Evaluation Of Human Chorionic Gonadotropin As A Replacement For Gnrh In An Ovulation Synchronization Protocol Before Fixed-Time Insemination, M.G. Burns, B.S. Buttrey, D.R. Eborn, J.E. Larson, B.J. Lovaas, G.C. Lamb, Jeffrey S. Stevenson, K. C. Olson

Kansas Agricultural Experiment Station Research Reports

Two experiments were conducted to evaluate the difference between gonadotropinreleasing hormone (GnRH) and human chorionic gonadotropin (hCG) given at the beginning of a timed AI protocol and their effects on fertility. In Experiment 1, beef cows (n = 672) at six different locations were assigned randomly to treatments based on age, body condition, and days postpartum.

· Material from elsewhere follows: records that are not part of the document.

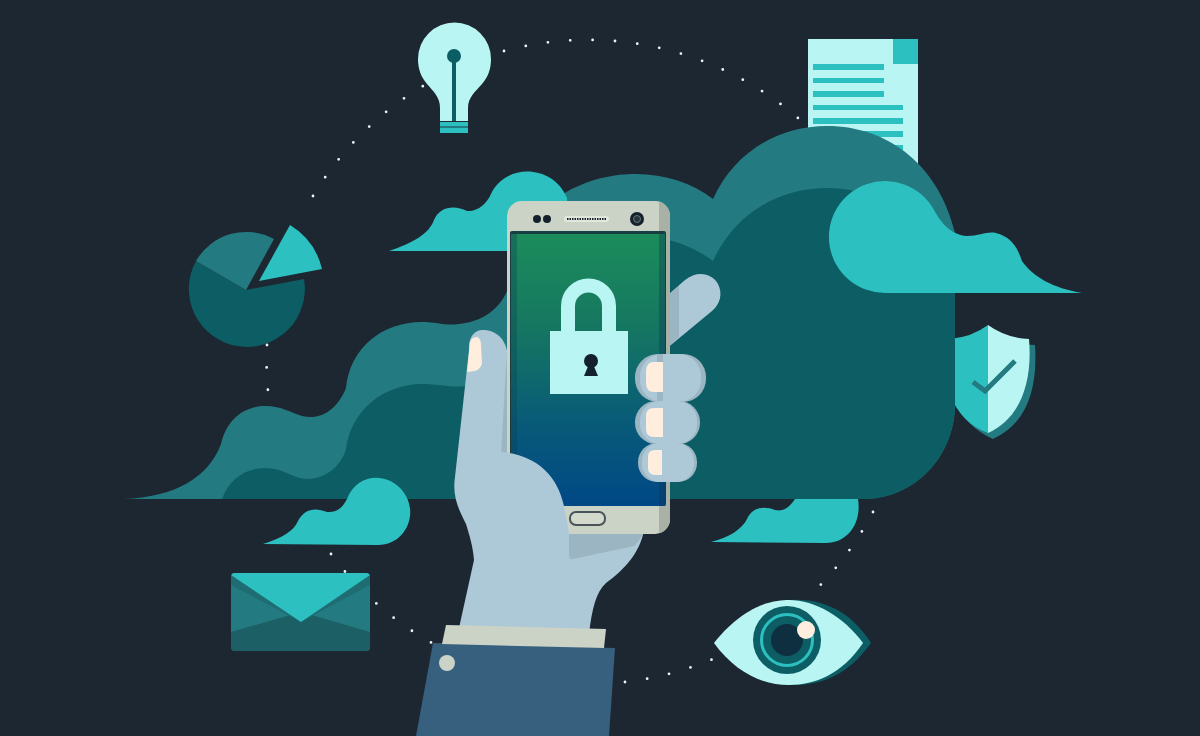
<!DOCTYPE html>
<html lang="en">
<head>
<meta charset="utf-8">
<title>Mobile cloud security</title>
<style>
:root {
  --night: #1c2732;
  --deep: #0c5e64;
  --teal: #237b81;
  --aqua: #2cc0c1;
  --ice: #b9f5f3;
  --skin: #adc8d7;
  --skin-shade: #9bb5c3;
  --nail: #ffeedd;
  --shell: #cbd3c7;
  --shell-shade: #a9b1a6;
  --sleeve: #375f7e;
  --ink: #14202b;
}
html, body { margin: 0; height: 100%; overflow: hidden; background: var(--night); }
.illustration { display: block; width: 1200px; height: 736px; }
.night { fill: var(--night); }
.deep { fill: var(--deep); }
.teal { fill: var(--teal); }
.aqua { fill: var(--aqua); }
.ice { fill: var(--ice); }
.skin { fill: var(--skin); }
.skin-shade { fill: var(--skin-shade); }
.nail { fill: var(--nail); }
.shell { fill: var(--shell); }
.shell-shade { fill: var(--shell-shade); }
.sleeve { fill: var(--sleeve); }
.ink { fill: var(--ink); }
.orbit { fill: none; stroke: #e9f6f6; stroke-width: 2.8; stroke-linecap: round; stroke-dasharray: 0 22.4; }
</style>
</head>
<body>
<svg class="illustration" viewBox="0 0 1200 736" role="img" aria-label="A hand holding a locked phone in front of a cloud, circled by data and security icons">
  <defs>
    <linearGradient id="screen-glow" x1="0" y1="0" x2="0" y2="1">
      <stop offset="0" stop-color="#1c8c5b"/>
      <stop offset=".35" stop-color="#157661"/>
      <stop offset=".7" stop-color="#085a78"/>
      <stop offset="1" stop-color="#004886"/>
    </linearGradient>
    <clipPath id="phone-body"><rect x="507" y="201" width="163" height="333" rx="15"/></clipPath>
    <clipPath id="eye-shape"><path d="M714 643C745 604 774 600 789 600C815 600 844 617 863 643C842 674 815 685 789 685C762 685 735 672 714 643Z"/></clipPath>
    <clipPath id="envelope-shape"><rect x="231" y="573" width="139" height="78" rx="4"/></clipPath>
    <clipPath id="finger-top"><rect x="635" y="354" width="71" height="48" rx="23"/></clipPath>
    <clipPath id="finger-middle"><rect x="635" y="401" width="65" height="43" rx="21"/></clipPath>
    <clipPath id="finger-low"><rect x="638" y="443" width="59" height="39" rx="19"/></clipPath>
  </defs>

  <rect class="night" width="1200" height="736"/>

  <g class="orbit">
    <path d="M313 196A321.5 321.5 0 0 1 423 86"/>
    <path d="M504 51A321.5 321.5 0 0 1 798 118"/>
    <path d="M267 345A321.5 321.5 0 0 0 268 391"/>
    <path d="M331 554A321.5 321.5 0 0 0 432 643"/>
    <path d="M625 682A321.5 321.5 0 0 0 713 659"/>
    <path d="M873 512A321.5 321.5 0 0 1 805 600"/>
  </g>

  <g id="light-bulb">
    <path class="ice" d="M440 121V108C440 97 433 91 427 84C421 77 418 69 418 59A36.5 36.5 0 0 1 491 59C491 69 488 77 482 84C476 91 468 97 468 108V121Z"/>
    <circle class="deep" cx="454" cy="56" r="7"/>
    <rect class="deep" x="452" y="56" width="4" height="65"/>
    <path class="aqua" d="M440 122H468V126H440ZM440 128H468V133H440Z"/>
    <path class="teal" d="M440 126H468V128H440Z"/>
  </g>

  <g id="document">
    <rect class="ice" x="808" y="39" width="110" height="130"/>
    <rect class="aqua" x="893" y="39" width="25" height="25"/>
    <path class="aqua" d="M813 64H884V70H813ZM813 78H884V83H813ZM813 91H884V97H813ZM813 105H903V110H813ZM813 118H903V124H813ZM813 131H903V137H813ZM813 145H903V150H813Z"/>
  </g>

  <g id="pie-chart">
    <path class="deep" d="M246 290L304 279A58 58 0 1 1 196 261Z"/>
    <path class="teal" d="M246 290L196 261A58 58 0 0 1 274 239Z"/>
    <path class="aqua" d="M259 281L290 225Q315 240 322 269Z"/>
  </g>

  <g id="shield">
    <path class="teal" d="M993 331Q1012 345 1035 345C1038 390 1026 424 993 439C975 431 962 418 956 402V345Z"/>
    <path class="aqua" d="M988 325Q972 337 950 339V395Q962 424 988 433Z"/>
    <path class="ice" d="M988 325Q1006 338 1029 339C1033 386 1018 420 988 433Z"/>
    <path d="M973 382L985 391L1015 361" fill="none" stroke="var(--teal)" stroke-width="5"/>
  </g>

  <g id="large-cloud">
    <path class="teal" d="M124 499C175 497 208 478 221 444C227 419 244 406 266 406C281 406 292 413 302 416C322 421 338 408 346 388C350 348 382 322 422 322C437 322 444 326 459 324C488 321 505 303 510 282C512 220 568 174 636 174C665 174 692 183 713 199C734 153 777 126 827 126C889 126 939 166 955 233V404C955 456 915 499 863 499Z"/>
    <path class="deep" d="M222 499C229 479 245 468 266 468C283 468 292 478 306 479C326 479 341 466 346 449C351 410 384 384 422 384C442 384 455 389 469 385C497 381 508 361 510 344C512 282 568 236 636 236C665 236 692 245 713 261C734 215 777 188 827 188C889 188 939 228 955 290V404C955 456 915 499 863 499Z"/>
  </g>

  <g id="small-clouds" class="aqua">
    <path d="M389 251C413 243 429 234 434 220C440 206 455 205 467 211C478 212 487 203 491 194C505 163 553 164 567 198L570 251Z"/>
    <path d="M1082 293H885A56 56 0 1 1 934 210C941 223 951 235 967 236C980 236 987 231 996 233C1012 237 1018 249 1022 261C1033 277 1053 288 1082 293Z"/>
    <path d="M263 544C282 538 294 531 298 521C304 509 315 507 327 512C337 513 343 507 347 499C357 473 385 473 399 487C422 509 407 545 378 545Z"/>
    <path d="M711 542C730 537 742 529 747 519C752 508 763 505 775 510C785 512 790 506 795 499H858C862 524 847 543 826 543Z"/>
  </g>

  <g id="envelope" clip-path="url(#envelope-shape)">
    <rect class="teal" x="231" y="573" width="139" height="78"/>
    <path d="M231 632L301 612L370 632V651H231Z" fill="#1c5f64"/>
    <path d="M231 575L301 622L370 575V585L301 622L231 585Z" fill="#1f6d72"/>
    <path class="aqua" d="M231 573H370V575L301 622L231 575Z"/>
  </g>

  <g id="eye">
    <path class="deep" d="M789 600C830 598 854 617 871 643C848 675 822 686 789 685Z"/>
    <g clip-path="url(#eye-shape)">
      <rect class="ice" x="710" y="596" width="160" height="94"/>
      <circle class="deep" cx="787" cy="640" r="34"/>
      <circle cx="787" cy="640" r="25.5" fill="var(--deep)" stroke="var(--aqua)" stroke-width="3"/>
      <circle cx="787" cy="640" r="16" fill="#0e2f3f"/>
    </g>
    <circle class="nail" cx="806" cy="630" r="9"/>
  </g>

  <g id="index-finger">
    <path class="skin" d="M660 302L685 280C697 270 712 273 718 284C723 294 720 304 712 311L660 354Z"/>
    <path class="skin-shade" d="M660 302L679 286V337L660 354Z"/>
  </g>

  <g id="palm">
    <path class="skin" d="M469 350C468 337 475 329 484 330C499 331 507 342 508 357L512 452L570 500V530H644C640 553 624 570 606 583C596 592 592 609 589 634L459 628L474 560C473 546 469 534 466 524C459 510 452 497 455 477Z"/>
    <path class="skin-shade" d="M569 530H644Q641 540 634 546L573 559Q569 560 569 555Z"/>
    <path class="skin-shade" d="M507 352L514 460L501 456Q504 400 507 352Z"/>
  </g>

  <g id="phone">
    <g clip-path="url(#phone-body)">
      <rect class="shell" x="507" y="201" width="163" height="333"/>
      <rect class="shell-shade" x="659" y="201" width="11" height="333"/>
    </g>
    <rect x="510" y="231" width="156" height="275" rx="2" fill="#173f43"/>
    <rect x="511" y="234" width="154" height="272" fill="url(#screen-glow)"/>
    <rect x="511" y="234" width="6" height="272" fill="#0c4050" opacity=".35"/>
    <rect x="659" y="234" width="6" height="272" fill="#0c3050" opacity=".35"/>
    <circle class="ink" cx="537" cy="219" r="4"/>
    <circle class="ink" cx="547" cy="219" r="4"/>
    <rect x="564" y="216" width="45" height="6" rx="3" fill="#e2e7dc"/>
    <path d="M567 219H607" stroke="var(--ink)" stroke-width="2" stroke-dasharray="1.5 1"/>
    <circle class="ink" cx="637" cy="219" r="7"/>
    <circle cx="637" cy="219" r="3.5" fill="#27343b" stroke="#69767a"/>
    <rect x="570" y="512" width="35" height="13" rx="6" fill="#d3dacd" stroke="#49545a" stroke-width="2"/>
  </g>

  <g id="padlock">
    <path d="M568 333V306A20.5 20.5 0 0 1 609 306V333" fill="none" stroke="var(--ice)" stroke-width="14"/>
    <rect class="ice" x="550" y="331" width="78" height="63"/>
    <circle class="ink" cx="591" cy="361" r="7"/>
    <path class="ink" d="M589 364H593L598 376H584Z"/>
  </g>

  <g id="thumb">
    <path class="skin" d="M501 452C535 455 557 474 564 506L569 533V570H474V530L466 520L455 478L480 440Z"/>
    <path class="nail" d="M470 343Q471 337 477 337Q481 338 481 345L482 363Q481 369 475 371L467 372Z"/>
  </g>

  <g id="fingers">
    <g clip-path="url(#finger-top)">
      <rect class="skin-shade" x="635" y="354" width="71" height="48"/>
      <rect class="skin" x="640" y="354" width="61" height="48" rx="22"/>
      <rect class="skin-shade" x="657" y="354" width="13" height="48"/>
      <rect class="skin" x="663" y="354" width="12" height="48"/>
      <path class="nail" d="M663 362H654Q646 362 646 371V383Q646 392 654 392H663Z"/>
    </g>
    <g clip-path="url(#finger-middle)">
      <rect class="skin-shade" x="635" y="401" width="65" height="43"/>
      <rect class="skin" x="640" y="401" width="57" height="43" rx="20"/>
      <path class="nail" d="M663 408H654Q646 408 646 416V429Q646 437 654 437H663Z"/>
    </g>
    <g clip-path="url(#finger-low)">
      <rect class="skin-shade" x="638" y="443" width="59" height="39"/>
      <rect class="skin" x="642" y="443" width="52" height="39" rx="18"/>
      <path class="nail" d="M662 450H655Q648 450 648 457V468Q648 475 655 475H662Z"/>
    </g>
  </g>

  <g id="cuff">
    <path class="sleeve" d="M433 643L615 648L609 736H416Z"/>
    <path class="shell" d="M446 625L606 629L604 648L442 644Z"/>
    <circle class="shell" cx="447" cy="663" r="8"/>
  </g>
</svg>
</body>
</html>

On day −10, cattle were treated with GnRH or hCG and a progesterone-releasing controlled internal drug release (CIDR) insert was placed in the vagina. An injection of PGF2αwas given and CIDR inserts were removed on day −3. Cows were inseminated at one fixed timed at ...